I started 2019 with the determination to work through the pubis injury. The plan of attack was essentially a diagnostics exercise: keep the runs casual and frequent, try new stretches every few days, and take notes. This trial and error is frustrating, but an excellent lesson in developing the skill of listening to your body.

I no longer recall the exact stretch that hit the spot, but it traced back to tight/weak glutes and hip flexors, which seem to be the root cause of every injury that I ever have.

As soon as that breakthrough occurred, I registered for the KEYS100 and started to layer in longer runs, culminating in the SRT 50k. The KEYS100 sadly was a flop, but I eventually swung back with a Summer Beast of Burden, a Blues Cruise 50k, and then went straight into training for a Winter Beast of Burden in February.

All in, 2019 was an amazing running year; nothing but up and to the right.


2020 started out on positive note. I was dialed in for my first winter ultramarathon, a brutal race that took almost a month to recover from.

Around that time, the world realized that COVID-19 was kind of a big deal, and months of lockdown ensued. After catching a mystery virus in March while I was on a work trip to New York… there wasn’t much else to do but run. Though it wasn’t even clear if it was an approved activity at the time.

The lack of the normal daily grind dramatically increased the consistency of running. In-person racing was effectively canceled for the foreseeable future, but I did squeeze in a virtual Summer Beast of Burden DNF, a virtual “KEYS100 in 10 days”, and a virtual Memphis Marathon.

Even a job change to EPAM and the birth of my second daughter didn’t disrupt the routine too much. 2020 was the highest mileage year of this series, and the monotony of a pandemic drove me to make some serious headway on my LifeMap.

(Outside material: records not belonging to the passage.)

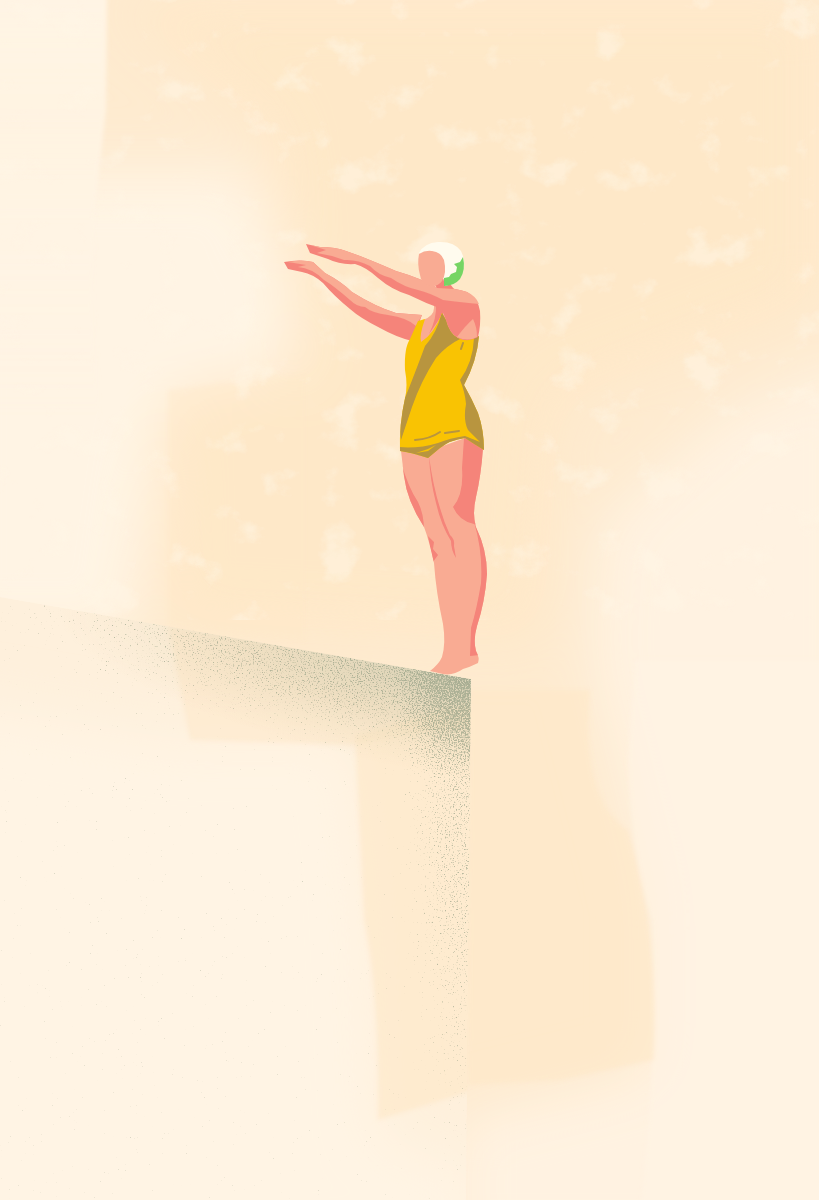
<!DOCTYPE html>
<html lang="en">
<head>
<meta charset="utf-8">
<title>The Diver</title>
<style>
:root {
  --sand: #feebd0;
  --sand-deep: #fee8c8;
  --cream: #fff4e4;
  --skin: #f9ab93;
  --skin-shade: #f5847a;
  --suit: #f9c303;
  --suit-shade: #b8953f;
  --cap: #fffbee;
  --cap-shade: #76d564;
}
html, body { margin: 0; height: 100%; overflow: hidden; background: var(--sand); }
svg { display: block; width: 819px; height: 1200px; }
.cream { fill: var(--cream); }
.sand { fill: var(--sand-deep); }
.skin { fill: var(--skin); }
.skin-shade { fill: var(--skin-shade); }
.suit { fill: var(--suit); }
.suit-shade { fill: var(--suit-shade); }
.seam { fill: none; stroke: var(--suit-shade); stroke-width: 2; stroke-linecap: round; }
.cap { fill: var(--cap); }
.cap-shade { fill: var(--cap-shade); }
</style>
</head>
<body>
<svg viewBox="0 0 819 1200" role="img" aria-label="A swimmer in a yellow suit and white cap stands at the edge of a high block, arms stretched out, ready to dive">
  <defs>
    <filter id="soft-wash" x="-50%" y="-50%" width="200%" height="200%"><feGaussianBlur stdDeviation="28"/></filter>
    <filter id="brush-edge" x="-10%" y="-10%" width="120%" height="120%"><feGaussianBlur stdDeviation="2"/></filter>
    <filter id="plaster" x="0" y="0" width="100%" height="100%" color-interpolation-filters="sRGB">
      <feTurbulence type="fractalNoise" baseFrequency="0.022 0.026" numOctaves="6" seed="8"/>
      <feColorMatrix values="0 0 0 0 1  0 0 0 0 0.965  0 0 0 0 0.9  5 0 0 0 -2.9"/>
      <feComposite in2="SourceAlpha" operator="in"/>
    </filter>
    <filter id="grain" filterUnits="userSpaceOnUse" x="0" y="590" width="480" height="610" color-interpolation-filters="sRGB">
      <feTurbulence type="fractalNoise" baseFrequency="0.75" numOctaves="2" seed="3"/>
      <feColorMatrix values="0 0 0 0 0  0 0 0 0 0  0 0 0 0 0  1 0 0 0 0" result="noise"/>
      <feComposite in="SourceGraphic" in2="noise" operator="arithmetic" k1="0" k2="5" k3="5" k4="-4" result="speckle"/>
      <feFlood flood-color="#8d9a80" flood-opacity="0.62"/>
      <feComposite in2="speckle" operator="in"/>
    </filter>
    <radialGradient id="grain-top" gradientUnits="userSpaceOnUse" cx="0" cy="0" r="1" gradientTransform="translate(471 679) rotate(10) scale(520 105)">
      <stop offset="0" stop-opacity="0.33"/>
      <stop offset="0.5" stop-opacity="0.22"/>
      <stop offset="1" stop-opacity="0"/>
    </radialGradient>
    <radialGradient id="grain-side" gradientUnits="userSpaceOnUse" cx="0" cy="0" r="1" gradientTransform="translate(471 679) scale(80 560)">
      <stop offset="0" stop-opacity="0.26"/>
      <stop offset="0.45" stop-opacity="0.2"/>
      <stop offset="1" stop-opacity="0"/>
    </radialGradient>
    <radialGradient id="block-tint" gradientUnits="userSpaceOnUse" cx="0" cy="0" r="1" gradientTransform="translate(471 679) rotate(10) scale(420 100)">
      <stop offset="0" stop-color="#b9bda0" stop-opacity="0.6"/>
      <stop offset="0.5" stop-color="#dccfae" stop-opacity="0.45"/>
      <stop offset="1" stop-color="#eedcb8" stop-opacity="0"/>
    </radialGradient>
    <linearGradient id="fade-down" x1="0" y1="0" x2="0" y2="1">
      <stop offset="0" stop-color="#fff4e4"/>
      <stop offset="0.6" stop-color="#fff4e4" stop-opacity="0.8"/>
      <stop offset="1" stop-color="#fff4e4" stop-opacity="0"/>
    </linearGradient>
    <clipPath id="block-shape"><path d="M0 597 L471 679 L466 1200 H0Z"/></clipPath>
    <clipPath id="suit-shape"><path id="suit-outline" d="M418 321 L425 319 Q419 336 421 342 Q434 334 442 313 L446 320 Q450 334 458 338 Q468 342 479 336 Q477 361 464 385 Q472 399 478 413 Q484 430 484 450 Q474 444 465 438 Q450 440 440 448 L428 458 Q413 453 400 451 Q399 425 405 398 Q408 386 405 370 Q404 348 410 339Z"/></clipPath>
    <clipPath id="legs-shape"><path id="legs-outline" d="M401 451 L428 457 L440 447 L465 438 L483 448 Q481 476 476 497 Q472 514 476 527 Q487 550 487 574 Q485 602 477 626 Q473 640 476 651 Q480 658 478 663 Q470 667 463 669 Q453 676 443 674 L430 671 Q439 664 442 657 Q446 643 443 624 Q436 592 434 563 Q429 540 424 527 Q407 501 404 476Z"/></clipPath>
  </defs>

  <g id="wall">
    <rect width="819" height="1200" fill="#feebd0"/>
    <g filter="url(#soft-wash)">
      <path class="sand" d="M110 0 H819 V300 L560 400 L540 640 L170 620 L165 390 L300 370 L270 130Z"/>
      <path class="cream" d="M-60 170 H250 L290 280 L290 370 L165 400 L130 640 H-60Z"/>
      <path class="cream" d="M870 350 L730 410 L600 520 L590 660 L650 900 L650 1070 L450 1120 V1260 H870Z" opacity="0.85"/>
    </g>
    <g filter="url(#brush-edge)">
      <path fill="url(#fade-down)" d="M-10 -10 H107 L106 110 L95 210 Q90 300 100 420 H-10Z"/>
      <path class="cream" d="M635 660 H830 V1210 H640 Q660 1020 652 920 Q630 850 628 760Z" opacity="0.6"/>
      <path class="sand" d="M470 690 H590 Q580 800 628 830 Q660 940 654 1060 L560 1080 L468 1085Z" opacity="0.65"/>
      <path class="sand" d="M168 390 L305 375 V640 L168 625Z" opacity="0.4"/>
    </g>
    <rect width="819" height="620" fill="#fff" filter="url(#plaster)" opacity="0.5"/>
  </g>

  <g id="block" clip-path="url(#block-shape)">
    <path fill="#fef0dc" d="M0 597 L471 679 L466 1200 H0Z"/>
    <g filter="url(#soft-wash)">
      <path class="cream" d="M-60 700 L180 740 H350 L370 900 L380 1140 L480 1170 V1260 H-60Z"/>
    </g>
    <g filter="url(#brush-edge)">
      <path class="sand" d="M355 735 L475 700 V1090 L378 1120 Q380 1000 364 920Z" opacity="0.65"/>
      <path class="sand" d="M168 625 L471 679 V725 L355 745 L190 740Z" opacity="0.55"/>
    </g>
    <path fill="url(#block-tint)" d="M0 597 L471 679 V860 H0Z"/>
    <g filter="url(#grain)">
      <path fill="url(#grain-top)" d="M0 597 L471 679 V1200 H0Z"/>
      <path fill="url(#grain-side)" d="M0 597 L471 679 L466 1200 H0Z"/>
    </g>
  </g>

  <g id="diver">
    <g id="legs">
      <use href="#legs-outline" class="skin"/>
      <g class="skin-shade" clip-path="url(#legs-shape)">
        <path d="M464 438 H490 V530 L474 524 Q459 521 453 507 Q464 494 462 468Z"/>
        <path d="M474 522 Q483 552 481 583 Q477 608 471 628 L470 656 L480 655 L495 570Z"/>
        <path d="M398 450 Q406 484 418 502 Q424 514 424 530 L400 510Z"/>
        <path d="M428 536 L434 542 L433 549 L438 555 L433 562Z"/>
        <path d="M429 456 Q433 486 440 508 Q444 522 450 535 Q455 539 454 546 L456 558 Q451 550 451 541 Q441 525 436 503 Q430 480 429 456Z"/>
      </g>
    </g>

    <g id="far-arm">
      <path class="skin-shade" d="M284 262 Q300 259 313 262 L325 273 Q342 282 352 292 Q376 307 396 313 L422 315 L412 341 Q396 337 380 328 Q360 318 350 309 Q334 296 323 283 Q313 274 302 272 L288 269Z"/>
      <path class="skin" d="M288 262 Q302 259 313 262 L325 273 Q342 282 352 292 Q376 307 396 313 L422 315 L416 326 Q408 318 388 315 Q372 313 365 307 Q357 307 350 300 Q334 286 324 280 Q312 268 298 267 L306 265Z"/>
    </g>

    <g id="chest">
      <path class="skin" d="M434 302 L448 305 L448 322 L436 344 L417 344 L423 320 Q434 316 434 308Z"/>
      <path class="skin-shade" d="M436 304 L447 308 L440 318 L429 334 Q437 318 436 304Z"/>
    </g>

    <g id="swimsuit">
      <use href="#suit-outline" class="suit"/>
      <g class="suit-shade" clip-path="url(#suit-shape)">
        <path d="M442 312 L462 338 Q447 345 436 358 Q421 381 412 407 L401 440 L398 415 L409 388 Q418 365 425 346 Q437 333 442 312Z"/>
        <path d="M482 334 L474 338 Q473 362 460 380 Q465 392 466 404 Q463 420 468 430 L480 442 L465 436 Q450 438 438 443 Q418 449 398 447 V462 H490 V400Z"/>
        <path class="suit" d="M416 453 L428 451 L436 445 L428 449Z"/>
      </g>
      <path class="seam" d="M415 440 Q430 439 440 432 M445 433 L459 431 M463 343 L461 349"/>
    </g>

    <g id="near-arm">
      <path class="skin-shade" d="M306 244 L320 247 Q336 247 346 251 L360 256 Q380 264 396 271 Q420 278 436 287 Q456 288 467 292 Q478 298 480 311 Q481 325 478 337 Q468 343 458 338 Q449 333 446 320 L442 309 Q425 303 409 295 Q392 290 378 278 Q366 267 355 264 Q340 265 328 259 L310 253Z"/>
      <path class="skin" d="M310 245 L320 247 Q336 247 346 251 L360 256 Q380 264 396 271 Q420 278 436 287 Q456 288 467 292 Q476 296 479 304 Q458 302 443 300 Q430 293 418 290 Q404 287 391 278 Q378 275 370 266 Q357 259 344 260 Q331 255 317 253 L326 250Z"/>
      <path class="skin" d="M473 319 Q466 325 457 337 Q468 342 477 337 Q477 327 473 319Z"/>
    </g>

    <g id="head">
      <path class="skin-shade" d="M431 279 H446 L454 289 L437 288Z"/>
      <path class="cap" d="M419 253 Q424 243 438 242 Q454 241 461 251 Q466 261 463 272 Q459 284 445 286 L440 262Z"/>
      <path class="cap-shade" d="M463 257 Q466 270 460 279 Q454 286 444 286 L444 278 L449 277 L451 274 L456 272 L457 267 L454 264 L460 262Z"/>
      <path class="skin" d="M419 254 Q425 250 432 251 Q441 252 444 260 Q447 273 442 281 Q438 287 430 286 Q421 284 420 275 Q417 264 419 254Z"/>
    </g>
  </g>
</svg>
</body>
</html>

Google Sheet: Link

This year saw a full return of Dads on the Run with Hebner! Some much-needed improvement was made to the spreadsheet: a retro color scheme, and fully automated data entry of our Strava runs.

The first four months of the year were a grind. The northeast received an excessive amount of snow that refused to melt, which made winter running as difficult as it can get. I was also dealing with soleus pain that I couldn’t (and still can’t) diagnose. And having two kids made it pretty hard to get out for longer runs on a regular basis.

A major breakthrough came in May when the first real mileage test of the year, the Dirty German 25k, made my soleus neither better or worse – so I decided to pull a Hebner and “just fucking run” (JFR) from there to see what would happen.

JFR is exactly what happened. Life Mapping at the beach, another 100 mile DNF (ugh), and a Boulder Field 50k with minimal additional training. My soleus still hurts, but it held up through a pretty rigorous summer of training.

And now I’m done with 2021k, but still running – and Hebner is getting closer to done every day as he trains for his first marathon attempt at the NYC Marathon in November.


Zooming out on this five year journey puts things into a different perspective. Individual runs have less importance, with only the giant uptick of an ultramarathon being noticeable at all. What becomes more clear are the swings in momentum that take months of consistent running to play out. And it almost looks like my pace has improved…

Probably the most important change that has occurred over the last 12,000 kilometers is that running has become a normal occurrence. It just gets done, no matter how I feel, what time of day it is, or what the weather is like outside. There aren’t many excuses that I allow myself to use anymore.

This spreadsheet is responsible for a lot. I’m disciplined. I’m healthy. I’ve been in the right place at the right time to see some pretty cool stuff, and forged some new bonds along the way.

What’s in store for 2022? It’s hard to say for sure, but definitely a shot at 2022k, hopefully some soleus relief, and maybe some elevation. The chart is going to need a new dimension to gamify hill repeats. Maybe I’ll get around to moving all of this into Data Studio.